- Vitamins and glucose to increase blood sugar and prevent seizures
- Stomach pumping to remove any alcohol remaining in the stomach
How to Avoid Alcohol Poisoning
There are a handful of steps that everyone can take to prevent alcohol poisoning, including the following:
- Drink in moderation and stick to one drink per hour.
- Drink water after or with every drink, if possible.
- Do not drink on an empty stomach.
- Avoid drinking games or situations where there will be pressure to drink excessively.
- Do not combine alcohol with other substances, including prescription medications.
Getting Help After Alcohol Poisoning

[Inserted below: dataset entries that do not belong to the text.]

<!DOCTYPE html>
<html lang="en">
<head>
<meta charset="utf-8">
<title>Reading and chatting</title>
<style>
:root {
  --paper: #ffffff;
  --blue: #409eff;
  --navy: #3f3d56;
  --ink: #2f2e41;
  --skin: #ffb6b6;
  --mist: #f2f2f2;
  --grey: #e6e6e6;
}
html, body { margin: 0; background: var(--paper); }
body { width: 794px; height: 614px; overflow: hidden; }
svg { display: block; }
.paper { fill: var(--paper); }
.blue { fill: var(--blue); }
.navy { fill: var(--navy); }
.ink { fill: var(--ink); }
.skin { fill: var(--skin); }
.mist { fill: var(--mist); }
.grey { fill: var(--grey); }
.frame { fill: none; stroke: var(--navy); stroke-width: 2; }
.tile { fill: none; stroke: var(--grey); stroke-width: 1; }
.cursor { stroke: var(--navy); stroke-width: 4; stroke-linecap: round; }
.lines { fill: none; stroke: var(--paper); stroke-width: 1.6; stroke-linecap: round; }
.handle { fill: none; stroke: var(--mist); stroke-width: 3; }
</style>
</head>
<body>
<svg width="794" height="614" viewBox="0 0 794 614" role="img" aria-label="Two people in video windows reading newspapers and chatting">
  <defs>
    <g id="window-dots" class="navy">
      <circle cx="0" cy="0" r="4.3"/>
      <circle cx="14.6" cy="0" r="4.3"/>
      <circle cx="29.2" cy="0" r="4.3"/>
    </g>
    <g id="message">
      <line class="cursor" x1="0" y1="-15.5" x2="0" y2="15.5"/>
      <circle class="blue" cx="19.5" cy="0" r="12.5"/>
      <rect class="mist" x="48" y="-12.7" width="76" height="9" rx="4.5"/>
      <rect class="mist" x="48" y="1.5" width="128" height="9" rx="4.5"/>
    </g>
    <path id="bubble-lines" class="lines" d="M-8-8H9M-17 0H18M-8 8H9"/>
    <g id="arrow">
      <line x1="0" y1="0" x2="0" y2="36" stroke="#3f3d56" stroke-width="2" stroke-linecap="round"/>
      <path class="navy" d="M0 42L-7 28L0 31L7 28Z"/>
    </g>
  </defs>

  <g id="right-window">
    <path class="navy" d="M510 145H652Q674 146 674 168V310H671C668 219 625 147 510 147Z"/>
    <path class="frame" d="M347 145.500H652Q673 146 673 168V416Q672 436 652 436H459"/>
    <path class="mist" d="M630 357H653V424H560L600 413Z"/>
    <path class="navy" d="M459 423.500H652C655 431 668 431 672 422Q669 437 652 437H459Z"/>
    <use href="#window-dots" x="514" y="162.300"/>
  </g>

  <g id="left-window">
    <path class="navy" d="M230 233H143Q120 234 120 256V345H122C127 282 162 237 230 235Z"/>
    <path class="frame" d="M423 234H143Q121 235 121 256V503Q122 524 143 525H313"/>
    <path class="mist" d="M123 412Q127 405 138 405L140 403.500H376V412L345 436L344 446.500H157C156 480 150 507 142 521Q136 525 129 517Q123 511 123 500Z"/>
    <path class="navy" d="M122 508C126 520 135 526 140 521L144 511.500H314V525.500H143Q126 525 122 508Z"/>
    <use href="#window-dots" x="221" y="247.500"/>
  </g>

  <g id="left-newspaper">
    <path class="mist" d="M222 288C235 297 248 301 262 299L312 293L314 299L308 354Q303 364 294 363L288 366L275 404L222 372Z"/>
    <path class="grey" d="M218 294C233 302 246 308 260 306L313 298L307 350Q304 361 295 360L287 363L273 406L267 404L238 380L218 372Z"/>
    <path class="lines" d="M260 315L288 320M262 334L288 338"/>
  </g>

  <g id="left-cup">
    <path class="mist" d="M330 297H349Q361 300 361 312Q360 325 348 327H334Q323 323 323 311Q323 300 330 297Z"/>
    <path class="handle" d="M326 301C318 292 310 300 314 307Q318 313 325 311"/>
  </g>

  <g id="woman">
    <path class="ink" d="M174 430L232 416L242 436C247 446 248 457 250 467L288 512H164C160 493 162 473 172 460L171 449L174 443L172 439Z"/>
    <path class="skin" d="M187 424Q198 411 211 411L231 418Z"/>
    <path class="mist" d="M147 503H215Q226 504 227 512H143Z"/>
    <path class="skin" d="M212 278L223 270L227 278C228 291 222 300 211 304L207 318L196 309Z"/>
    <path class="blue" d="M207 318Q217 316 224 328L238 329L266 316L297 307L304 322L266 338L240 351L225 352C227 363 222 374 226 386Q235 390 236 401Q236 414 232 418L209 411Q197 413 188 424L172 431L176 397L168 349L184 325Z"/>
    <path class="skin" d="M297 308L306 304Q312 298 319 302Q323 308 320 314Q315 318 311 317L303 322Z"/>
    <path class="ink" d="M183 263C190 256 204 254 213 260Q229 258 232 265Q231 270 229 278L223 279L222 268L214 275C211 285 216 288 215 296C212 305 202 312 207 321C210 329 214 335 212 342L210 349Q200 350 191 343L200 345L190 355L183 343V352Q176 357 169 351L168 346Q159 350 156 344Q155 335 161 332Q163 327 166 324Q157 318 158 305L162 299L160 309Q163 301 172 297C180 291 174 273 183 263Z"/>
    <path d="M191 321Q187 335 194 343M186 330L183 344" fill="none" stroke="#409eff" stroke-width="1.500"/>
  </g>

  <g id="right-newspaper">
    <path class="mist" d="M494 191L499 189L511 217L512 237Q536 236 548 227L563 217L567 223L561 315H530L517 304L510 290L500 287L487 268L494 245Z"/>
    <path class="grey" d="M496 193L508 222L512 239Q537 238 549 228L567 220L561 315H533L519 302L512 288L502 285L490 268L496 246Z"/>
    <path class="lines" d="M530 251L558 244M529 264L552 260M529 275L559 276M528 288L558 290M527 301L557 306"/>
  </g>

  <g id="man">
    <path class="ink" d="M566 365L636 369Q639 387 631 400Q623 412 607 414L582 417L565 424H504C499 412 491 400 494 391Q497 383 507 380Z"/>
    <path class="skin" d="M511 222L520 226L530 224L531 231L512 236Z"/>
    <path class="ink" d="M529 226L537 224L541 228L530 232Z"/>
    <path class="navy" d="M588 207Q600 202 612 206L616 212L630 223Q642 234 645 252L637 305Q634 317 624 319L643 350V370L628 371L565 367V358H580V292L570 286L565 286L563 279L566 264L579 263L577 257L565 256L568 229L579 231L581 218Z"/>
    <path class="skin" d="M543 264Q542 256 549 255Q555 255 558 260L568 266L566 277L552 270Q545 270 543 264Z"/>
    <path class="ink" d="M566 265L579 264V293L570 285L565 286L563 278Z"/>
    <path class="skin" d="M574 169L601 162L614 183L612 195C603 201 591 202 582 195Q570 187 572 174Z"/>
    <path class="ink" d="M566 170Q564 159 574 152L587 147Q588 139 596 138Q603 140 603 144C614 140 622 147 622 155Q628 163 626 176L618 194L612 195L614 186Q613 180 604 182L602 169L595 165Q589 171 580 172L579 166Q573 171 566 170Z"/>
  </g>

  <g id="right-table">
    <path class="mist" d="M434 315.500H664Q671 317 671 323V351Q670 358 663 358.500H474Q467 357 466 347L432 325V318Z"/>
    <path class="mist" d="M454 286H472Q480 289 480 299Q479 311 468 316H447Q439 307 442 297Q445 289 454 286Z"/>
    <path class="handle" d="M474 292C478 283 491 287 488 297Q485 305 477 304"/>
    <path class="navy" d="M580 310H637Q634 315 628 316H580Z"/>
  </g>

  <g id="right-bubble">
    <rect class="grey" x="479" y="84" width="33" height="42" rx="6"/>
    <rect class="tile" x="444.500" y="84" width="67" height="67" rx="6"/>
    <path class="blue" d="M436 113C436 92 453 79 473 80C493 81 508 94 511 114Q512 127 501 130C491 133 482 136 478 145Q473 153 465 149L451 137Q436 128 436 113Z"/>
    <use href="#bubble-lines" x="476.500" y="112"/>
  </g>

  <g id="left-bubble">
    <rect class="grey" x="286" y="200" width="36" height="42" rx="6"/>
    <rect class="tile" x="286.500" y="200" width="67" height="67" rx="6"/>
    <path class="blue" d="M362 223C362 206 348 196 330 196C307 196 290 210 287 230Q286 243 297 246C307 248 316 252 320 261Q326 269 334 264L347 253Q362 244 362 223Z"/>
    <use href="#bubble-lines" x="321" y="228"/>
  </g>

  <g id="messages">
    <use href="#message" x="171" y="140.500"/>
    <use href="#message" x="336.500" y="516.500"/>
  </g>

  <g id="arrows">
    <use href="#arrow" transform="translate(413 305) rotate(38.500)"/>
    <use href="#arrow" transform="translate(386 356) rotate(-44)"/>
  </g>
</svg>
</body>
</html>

If a person seems to be suffering and has signs of alcohol poisoning, it does not necessarily mean that alcoholism is present. However, people struggling with an alcohol use disorder do have an increased risk of experiencing alcohol poisoning.
Rehab programs, such as those offered by Harmony Treatment and Wellness, can help those in need to recover from alcohol abuse fully. Using an integrated approach to addiction, we employ evidence-based services essential to recovery, including psychotherapy, counseling, and group support.
Our compassionate medical and mental health providers deliver these services to clients with care and expertise. We can help you reclaim the fulfilling life you deserve! Contact us today to find out how!